Top of DATA FOR ANALYSIS

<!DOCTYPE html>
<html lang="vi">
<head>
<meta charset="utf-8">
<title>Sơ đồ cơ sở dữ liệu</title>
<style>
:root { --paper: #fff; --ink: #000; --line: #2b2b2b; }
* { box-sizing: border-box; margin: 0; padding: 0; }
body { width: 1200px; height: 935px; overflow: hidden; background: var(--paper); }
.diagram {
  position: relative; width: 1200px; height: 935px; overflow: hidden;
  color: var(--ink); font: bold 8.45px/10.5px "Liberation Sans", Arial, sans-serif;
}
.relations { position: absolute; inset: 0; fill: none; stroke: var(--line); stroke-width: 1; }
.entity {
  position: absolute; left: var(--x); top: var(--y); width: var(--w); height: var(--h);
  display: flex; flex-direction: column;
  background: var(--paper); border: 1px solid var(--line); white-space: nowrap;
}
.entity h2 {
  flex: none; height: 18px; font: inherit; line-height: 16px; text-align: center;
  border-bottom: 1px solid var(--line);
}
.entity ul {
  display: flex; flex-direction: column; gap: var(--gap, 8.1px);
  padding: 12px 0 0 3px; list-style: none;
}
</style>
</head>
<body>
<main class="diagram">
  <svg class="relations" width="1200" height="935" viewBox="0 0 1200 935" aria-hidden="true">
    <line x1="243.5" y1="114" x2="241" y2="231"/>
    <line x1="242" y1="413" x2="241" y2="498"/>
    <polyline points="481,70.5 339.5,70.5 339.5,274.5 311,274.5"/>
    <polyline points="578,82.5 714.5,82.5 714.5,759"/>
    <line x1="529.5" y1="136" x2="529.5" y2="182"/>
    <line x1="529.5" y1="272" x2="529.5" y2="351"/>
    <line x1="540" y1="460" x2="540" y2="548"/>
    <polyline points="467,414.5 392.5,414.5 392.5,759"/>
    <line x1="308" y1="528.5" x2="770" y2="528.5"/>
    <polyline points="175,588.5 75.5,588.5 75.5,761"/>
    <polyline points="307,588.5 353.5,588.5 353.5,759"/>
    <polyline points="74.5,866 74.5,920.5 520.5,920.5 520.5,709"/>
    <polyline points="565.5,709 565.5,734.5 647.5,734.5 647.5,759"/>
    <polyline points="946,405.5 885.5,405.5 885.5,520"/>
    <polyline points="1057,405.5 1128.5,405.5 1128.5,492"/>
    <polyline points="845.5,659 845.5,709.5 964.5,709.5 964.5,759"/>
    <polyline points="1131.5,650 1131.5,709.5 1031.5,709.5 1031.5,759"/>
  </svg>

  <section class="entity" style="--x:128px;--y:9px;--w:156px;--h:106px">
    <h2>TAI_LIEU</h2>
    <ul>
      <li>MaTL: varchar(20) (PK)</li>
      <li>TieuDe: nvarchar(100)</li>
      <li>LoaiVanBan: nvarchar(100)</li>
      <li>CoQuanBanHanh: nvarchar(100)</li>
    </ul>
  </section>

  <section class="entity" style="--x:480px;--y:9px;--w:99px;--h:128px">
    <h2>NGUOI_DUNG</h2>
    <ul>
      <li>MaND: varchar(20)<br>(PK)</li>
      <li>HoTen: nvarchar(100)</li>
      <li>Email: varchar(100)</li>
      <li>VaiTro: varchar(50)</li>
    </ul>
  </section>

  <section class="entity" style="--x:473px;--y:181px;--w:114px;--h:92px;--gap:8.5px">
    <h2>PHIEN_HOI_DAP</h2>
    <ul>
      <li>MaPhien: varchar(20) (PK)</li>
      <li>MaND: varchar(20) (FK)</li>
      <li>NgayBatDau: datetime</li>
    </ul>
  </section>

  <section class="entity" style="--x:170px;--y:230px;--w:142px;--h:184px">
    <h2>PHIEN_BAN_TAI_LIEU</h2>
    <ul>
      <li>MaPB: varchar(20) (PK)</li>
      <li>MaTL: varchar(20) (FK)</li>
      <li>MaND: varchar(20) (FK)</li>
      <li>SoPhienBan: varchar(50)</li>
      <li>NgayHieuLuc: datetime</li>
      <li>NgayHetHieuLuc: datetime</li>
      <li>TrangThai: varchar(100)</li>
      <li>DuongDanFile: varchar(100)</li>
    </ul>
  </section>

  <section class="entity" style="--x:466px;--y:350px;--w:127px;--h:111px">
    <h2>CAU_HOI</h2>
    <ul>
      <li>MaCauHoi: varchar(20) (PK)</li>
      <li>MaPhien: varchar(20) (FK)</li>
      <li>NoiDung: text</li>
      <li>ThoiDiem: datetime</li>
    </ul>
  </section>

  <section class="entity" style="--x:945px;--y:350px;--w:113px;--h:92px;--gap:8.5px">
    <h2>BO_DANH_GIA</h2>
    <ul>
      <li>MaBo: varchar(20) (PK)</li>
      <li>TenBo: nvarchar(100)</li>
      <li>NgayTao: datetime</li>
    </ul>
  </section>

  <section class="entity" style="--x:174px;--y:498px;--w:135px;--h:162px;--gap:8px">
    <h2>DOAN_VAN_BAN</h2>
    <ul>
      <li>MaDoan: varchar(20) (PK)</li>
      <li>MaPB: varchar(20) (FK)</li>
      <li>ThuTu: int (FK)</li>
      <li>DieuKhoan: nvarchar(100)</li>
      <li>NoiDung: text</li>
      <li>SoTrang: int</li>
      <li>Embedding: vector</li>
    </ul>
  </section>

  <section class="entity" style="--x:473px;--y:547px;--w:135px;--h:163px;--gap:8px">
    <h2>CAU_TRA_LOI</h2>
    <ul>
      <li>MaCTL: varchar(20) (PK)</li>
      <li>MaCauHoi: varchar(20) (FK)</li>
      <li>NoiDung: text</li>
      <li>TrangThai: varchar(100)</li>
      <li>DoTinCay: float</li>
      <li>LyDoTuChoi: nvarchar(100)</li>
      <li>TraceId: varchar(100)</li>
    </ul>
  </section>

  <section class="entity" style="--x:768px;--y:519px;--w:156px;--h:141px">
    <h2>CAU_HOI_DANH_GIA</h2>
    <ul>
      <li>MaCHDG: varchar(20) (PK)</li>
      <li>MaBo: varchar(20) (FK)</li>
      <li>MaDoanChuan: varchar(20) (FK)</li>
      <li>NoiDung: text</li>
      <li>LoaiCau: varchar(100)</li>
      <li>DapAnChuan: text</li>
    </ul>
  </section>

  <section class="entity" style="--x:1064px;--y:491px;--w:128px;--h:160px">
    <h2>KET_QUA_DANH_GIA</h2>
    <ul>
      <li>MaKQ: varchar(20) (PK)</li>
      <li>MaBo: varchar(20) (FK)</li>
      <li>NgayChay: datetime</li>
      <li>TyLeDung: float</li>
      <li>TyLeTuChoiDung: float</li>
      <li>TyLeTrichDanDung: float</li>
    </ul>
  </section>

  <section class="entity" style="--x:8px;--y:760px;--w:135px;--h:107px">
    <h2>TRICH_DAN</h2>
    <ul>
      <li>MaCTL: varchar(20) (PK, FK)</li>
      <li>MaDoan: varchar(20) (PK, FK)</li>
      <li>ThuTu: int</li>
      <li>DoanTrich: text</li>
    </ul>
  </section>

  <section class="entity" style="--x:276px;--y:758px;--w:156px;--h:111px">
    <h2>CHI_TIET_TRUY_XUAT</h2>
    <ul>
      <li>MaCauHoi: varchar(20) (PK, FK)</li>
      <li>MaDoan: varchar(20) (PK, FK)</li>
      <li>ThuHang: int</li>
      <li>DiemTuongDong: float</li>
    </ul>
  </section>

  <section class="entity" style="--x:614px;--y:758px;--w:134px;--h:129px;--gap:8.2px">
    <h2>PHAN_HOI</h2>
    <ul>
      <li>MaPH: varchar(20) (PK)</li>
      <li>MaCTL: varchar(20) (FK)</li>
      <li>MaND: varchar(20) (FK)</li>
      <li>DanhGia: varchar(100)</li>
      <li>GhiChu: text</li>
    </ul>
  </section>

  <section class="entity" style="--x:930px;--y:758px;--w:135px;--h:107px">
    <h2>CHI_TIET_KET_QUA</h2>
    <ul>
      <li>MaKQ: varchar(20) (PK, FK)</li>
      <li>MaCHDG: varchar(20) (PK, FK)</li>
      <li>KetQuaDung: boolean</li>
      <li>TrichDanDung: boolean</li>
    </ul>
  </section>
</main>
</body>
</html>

Bottom of DATA FOR ANALYSIS

◆ EXERCISE AIM:
Which lines above run from the one containing "<li>SoTrang: int</li>" down to the one containing "<li>MaCauHoi: varchar(20) (FK)</li>"? Repeat exactly those, both ends included, and nothing else.

◆ YOUR RESPONSE:
      <li>SoTrang: int</li>
      <li>Embedding: vector</li>
    </ul>
  </section>

  <section class="entity" style="--x:473px;--y:547px;--w:135px;--h:163px;--gap:8px">
    <h2>CAU_TRA_LOI</h2>
    <ul>
      <li>MaCTL: varchar(20) (PK)</li>
      <li>MaCauHoi: varchar(20) (FK)</li>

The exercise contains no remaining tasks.